_About this exercise_:
Count every line below that holds "spots". The answer is the number alone.

(Plain-text document sources)
****************
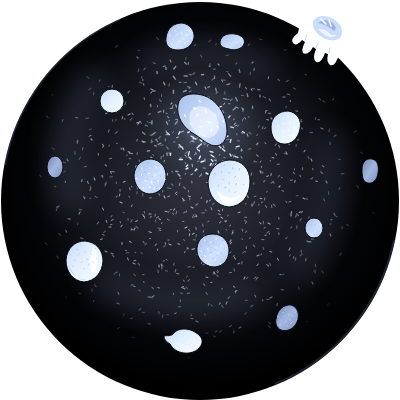
<!DOCTYPE html>
<html lang="en">
<head>
<meta charset="utf-8">
<title>Spotted bauble</title>
<style>
:root { --paper: #fff; --night: #000; --ink: #0b0d14; --haze: #30343f; --speck: #aeb9d6; --ice: #dcecff; --frost: #f4faff; --steel: #8fa3cf; --edge: #0a0c12; }
html, body { margin: 0; background: var(--paper); }
body { width: 400px; height: 400px; overflow: hidden; }
svg { display: block; }
.specks { fill: none; stroke: var(--speck); stroke-linecap: round; }
.spots { stroke: var(--edge); stroke-width: 1; }
.glints { fill: none; stroke: var(--paper); stroke-width: 1.5; stroke-linecap: round; }
.shades { fill: none; stroke: var(--steel); stroke-width: 1.2; stroke-linecap: round; opacity: .6; }
</style>
</head>
<body>
<svg width="400" height="400" viewBox="0 0 400 400" role="img" aria-label="Black glass bauble with pale blue spots and a white cap">
<defs>
  <radialGradient id="glass" cx="200" cy="185" r="205" gradientUnits="userSpaceOnUse">
    <stop offset="0" stop-color="#30333f"/>
    <stop offset=".3" stop-color="#22252e"/>
    <stop offset=".58" stop-color="#14161d"/>
    <stop offset=".8" stop-color="#040508"/>
    <stop offset="1" stop-color="#000"/>
  </radialGradient>
  <radialGradient id="glow">
    <stop offset="0" stop-color="#c3d3f5" stop-opacity=".6"/>
    <stop offset=".4" stop-color="#8090b5" stop-opacity=".22"/>
    <stop offset="1" stop-color="#8090b5" stop-opacity="0"/>
  </radialGradient>
  <radialGradient id="fade" cx="200" cy="180" r="190" gradientUnits="userSpaceOnUse">
    <stop offset="0" stop-color="#fff"/>
    <stop offset=".6" stop-color="#bbb"/>
    <stop offset=".85" stop-color="#666"/>
    <stop offset="1" stop-color="#000"/>
  </radialGradient>
  <linearGradient id="bright" x1="0" y1="0" x2="1" y2="1">
    <stop offset="0" stop-color="#c5dafa"/>
    <stop offset=".45" stop-color="#e2f0ff"/>
    <stop offset="1" stop-color="#f8fcff"/>
  </linearGradient>
  <linearGradient id="mid" x1="0" y1="0" x2="1" y2="1">
    <stop offset="0" stop-color="#a9bfe8"/>
    <stop offset=".6" stop-color="#cfe2ff"/>
    <stop offset="1" stop-color="#b3c8ee"/>
  </linearGradient>
  <linearGradient id="dim" x1="0" y1="0" x2="1" y2="1">
    <stop offset="0" stop-color="#7485ad"/>
    <stop offset=".5" stop-color="#a3b7e0"/>
    <stop offset="1" stop-color="#7e91bb"/>
  </linearGradient>
  <filter id="soft" x="-20%" y="-20%" width="140%" height="140%"><feGaussianBlur stdDeviation="14"/></filter>
  <mask id="dustFade" maskUnits="userSpaceOnUse" x="0" y="0" width="400" height="400"><rect width="400" height="400" fill="url(#fade)"/></mask>
  <clipPath id="ballClip"><circle cx="200" cy="201" r="199"/></clipPath>
  <path id="dust" d="M12 4l1 2M-9 17l2 1M24-13l1-2M-22-16l2 2M5-31l0 2M33 9l2 0M-36 6l1 2M-15 38l2-1M18 41l1 2M41-24l2 1M-43-21l1-2M-8-49l2 1M52 14l0 2M-51 24l2 0M30 52l1-2M-31 54l2 1M4 63l1 1M60-19l1 2M-63-8l2-1M24-62l2 0M-34-59l1 2M68 33l2 1M-66 40l1-2M47-56l1 2M-58-49l2 1M-12-75l0 2M79-3l1-1M-80 12l2 1M14 82l1 2M-41 75l0 2M57 66l2-1M-77-42l1 2M36-83l2 1M-29-86l1-1M86-38l1 2M-91 37l2 0M91 24l0 2M-67 73l2 1M44 89l1-2M-17 98l2 1M71-72l1 1M-72-75l2-1M5-103l1 2M103 8l2 1M-106-12l1 2M89 60l1-2M-95 61l2 1M60-95l0 2M-49-101l2 1M111-31l1 2M26 114l1-2M-52 107l2 0M-109-51l1 1M107 51l2 1M-121 24l1-2M83-93l2 0M-86-95l1 2M18-126l1 1M126-9l1 2M70 108l2-1M-30-130l1 2M-4 131l2 1M-113 74l1 1M121-62l2 1M-133-31l1 2M52-127l1-1M130 44l1 2M-83 113l2 1M39 138l2-1M-63-133l1 1M112 92l1 2M-143 17l2-1"/>
  <path id="bit" d="M6 3l3 2M-8-4l2-2M3-11l1 3M-4 10l3-1M14-6l2 2M-16 5l2 2M10 15l1-3M-12-14l3 1M18 9l1 2M-19 17l2-1M1 21l2 1M21-15l2-1M-23-5l1 2M-5-23l2 2M25 2l1 2"/>
</defs>

<g id="ball">
  <circle cx="200" cy="201" r="199" fill="url(#glass)"/>
  <g clip-path="url(#ballClip)">
    <g id="reflections" filter="url(#soft)" fill="none" stroke="#59647e" stroke-linecap="round" opacity=".3">
      <path d="M92 82Q54 130 70 198" stroke-width="30"/>
      <path d="M150 62Q205 42 268 66" stroke-width="20"/>
      <path d="M332 140Q338 216 300 272" stroke-width="18"/>
      <path d="M100 282Q170 318 250 296" stroke-width="22"/>
    </g>
    <ellipse cx="205" cy="125" rx="62" ry="58" fill="url(#glow)"/>
    <g fill="none" stroke="#596580" opacity=".35">
      <path d="M5 165A199 199 0 0 1 120 19" stroke-width="2"/>
      <path d="M394 240A199 199 0 0 1 275 384" stroke-width="2"/>
    </g>
  </g>
</g>

<g id="glitter" class="specks" mask="url(#dustFade)">
  <g transform="translate(200 190)">
    <use href="#dust" stroke-width="1.2"/>
    <use href="#dust" stroke-width="1" transform="rotate(37)"/>
    <use href="#dust" stroke-width="1" transform="rotate(81) scale(1.1)" opacity=".7"/>
    <use href="#dust" stroke-width="1.1" transform="rotate(128) scale(.92)"/>
    <use href="#dust" stroke-width="1" transform="rotate(166) scale(1.16)" opacity=".6"/>
    <use href="#dust" stroke-width="1.2" transform="rotate(203) scale(.85)" opacity=".8"/>
    <use href="#dust" stroke-width="1" transform="rotate(249) scale(1.05)" opacity=".7"/>
    <use href="#dust" stroke-width="1.2" transform="rotate(291) scale(.75)" opacity=".8"/>
    <use href="#dust" stroke-width=".9" transform="rotate(328) scale(1.2)" opacity=".6"/>
    <use href="#dust" stroke-width="1.4" transform="rotate(59) scale(.6)" opacity=".8"/>
    <use href="#dust" stroke-width="1" transform="scale(-1 1) rotate(19)" opacity=".6"/>
  </g>
  <g stroke="#eaf2ff" stroke-width="1.4">
    <use href="#bit" transform="translate(205 152)"/>
    <use href="#bit" transform="translate(190 145) rotate(70)"/>
    <use href="#bit" transform="translate(222 140) rotate(150)"/>
    <use href="#bit" transform="translate(180 84) rotate(200)" opacity=".7"/>
    <use href="#bit" transform="translate(232 92) rotate(30)" opacity=".6"/>
    <use href="#bit" transform="translate(160 128) rotate(110)" opacity=".6"/>
  </g>
</g>

<g id="spots" class="spots">
  <path d="M166 38C167 28 174 23 182 23C190 24 195 31 194 38C192 46 186 50 178 50C170 50 165 46 166 38Z" fill="url(#mid)"/>
  <path d="M220 42C221 35 228 33 235 34C242 35 246 40 244 44C242 49 235 51 229 49C223 48 220 46 220 42Z" fill="url(#mid)"/>
  <ellipse cx="112" cy="101" rx="12" ry="12" fill="url(#bright)"/>
  <path d="M178 105C179 95 190 92 202 95C217 99 227 115 227 131C227 143 219 148 211 145C204 142 201 138 194 134C183 128 176 116 178 105Z" fill="url(#mid)"/>
  <path d="M271 127C271 117 279 111 288 111C297 112 302 120 300 129C298 139 291 145 283 144C275 143 271 136 271 127Z" fill="url(#bright)"/>
  <ellipse cx="55" cy="167" rx="8" ry="11" fill="url(#dim)"/>
  <path d="M134 175C135 165 142 159 151 159C161 160 167 168 166 178C165 188 158 194 149 194C140 193 134 185 134 175Z" fill="url(#mid)"/>
  <path d="M208 181C209 169 218 160 230 160C242 160 250 169 250 181C250 196 242 206 229 207C216 206 208 195 208 181Z" fill="url(#bright)"/>
  <path d="M362 170C362 162 366 158 372 159C378 160 379 167 378 173C377 180 373 184 368 183C363 182 362 177 362 170Z" fill="url(#dim)"/>
  <ellipse cx="314" cy="228" rx="9" ry="10" fill="url(#mid)"/>
  <path d="M197 248C198 239 204 234 213 234C223 234 229 242 229 250C229 259 224 266 215 267C205 267 196 259 197 248Z" fill="url(#mid)"/>
  <path d="M66 260C67 248 75 241 85 241C96 242 103 250 103 261C102 273 95 281 84 282C73 281 66 272 66 260Z" fill="url(#bright)"/>
  <path d="M276 319C277 310 284 304 291 305C298 307 300 315 297 322C294 329 287 332 281 330C277 328 275 324 276 319Z" fill="url(#dim)"/>
  <path d="M164 336C167 335 171 337 174 333C178 328 187 328 193 331C199 334 203 338 202 343C200 350 192 354 184 353C177 352 173 349 170 344C167 342 164 340 164 336Z" fill="url(#bright)"/>
</g>

<g id="frost">
  <ellipse cx="204" cy="122" rx="13" ry="17" transform="rotate(-38 204 122)" fill="#fff" opacity=".5"/>
  <path d="M217 190Q228 204 242 193Q235 205 226 204Q219 201 217 190Z" fill="#fff"/>
  <path d="M94 246Q102 260 93 275Q86 262 94 246Z" fill="#fff" opacity=".8"/>
  <path d="M69 266Q75 280 86 280Q72 278 69 266Z" fill="#8fa3cf" opacity=".6"/>
  <g class="glints">
    <use href="#bit" transform="translate(203 119) scale(.8)"/>
    <use href="#bit" transform="translate(150 178) scale(.55) rotate(40)"/>
    <use href="#bit" transform="translate(213 251) scale(.55) rotate(95)"/>
    <use href="#bit" transform="translate(180 37) scale(.45)"/>
    <use href="#bit" transform="translate(286 127) scale(.5) rotate(20)"/>
    <use href="#bit" transform="translate(184 341) scale(.4)"/>
    <use href="#bit" transform="translate(287 318) scale(.38)" opacity=".6"/>
  </g>
  <g class="shades">
    <use href="#bit" transform="translate(229 178) scale(.6) rotate(60)"/>
    <use href="#bit" transform="translate(83 257) scale(.55)"/>
    <use href="#bit" transform="translate(149 174) scale(.5) rotate(180)"/>
    <use href="#bit" transform="translate(212 248) scale(.5)"/>
    <use href="#bit" transform="translate(314 228) scale(.3)"/>
    <use href="#bit" transform="translate(55 167) scale(.28)"/>
    <use href="#bit" transform="translate(233 42) scale(.28)"/>
  </g>
</g>

<g id="cap">
  <path d="M304 17Q312 10 325 13Q343 18 348 35L341 46L339 55Q335 67 330 65Q326 62 328 54L325 53Q321 64 316 62Q312 59 316 49L313 47Q308 56 303 53Q301 50 305 42L302 40Q296 47 293 43Q290 39 298 33Q300 22 304 17Z" fill="#fff"/>
  <path d="M313 22C316 15 326 14 335 20C342 25 344 32 340 38C333 43 322 39 317 33C314 29 312 26 313 22Z" fill="#c9dcfa"/>
  <path d="M318 23Q325 17 333 23Q338 28 334 31Q328 25 318 23Z" fill="#9db4e2"/>
  <path d="M318 29Q326 28 331 35L337 35Q329 41 318 29Z" fill="#eef6ff"/>
  <path d="M321 19l5 5M329 20l2 6" fill="none" stroke="#fff" stroke-width="1.5" stroke-linecap="round"/>
  <path d="M307 35l-2 5M318 43l-2 5M330 48l-1 5" fill="none" stroke="#c4d4ee" stroke-width="1" stroke-linecap="round"/>
</g>
</svg>
</body>
</html>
****************
_Reply_:
3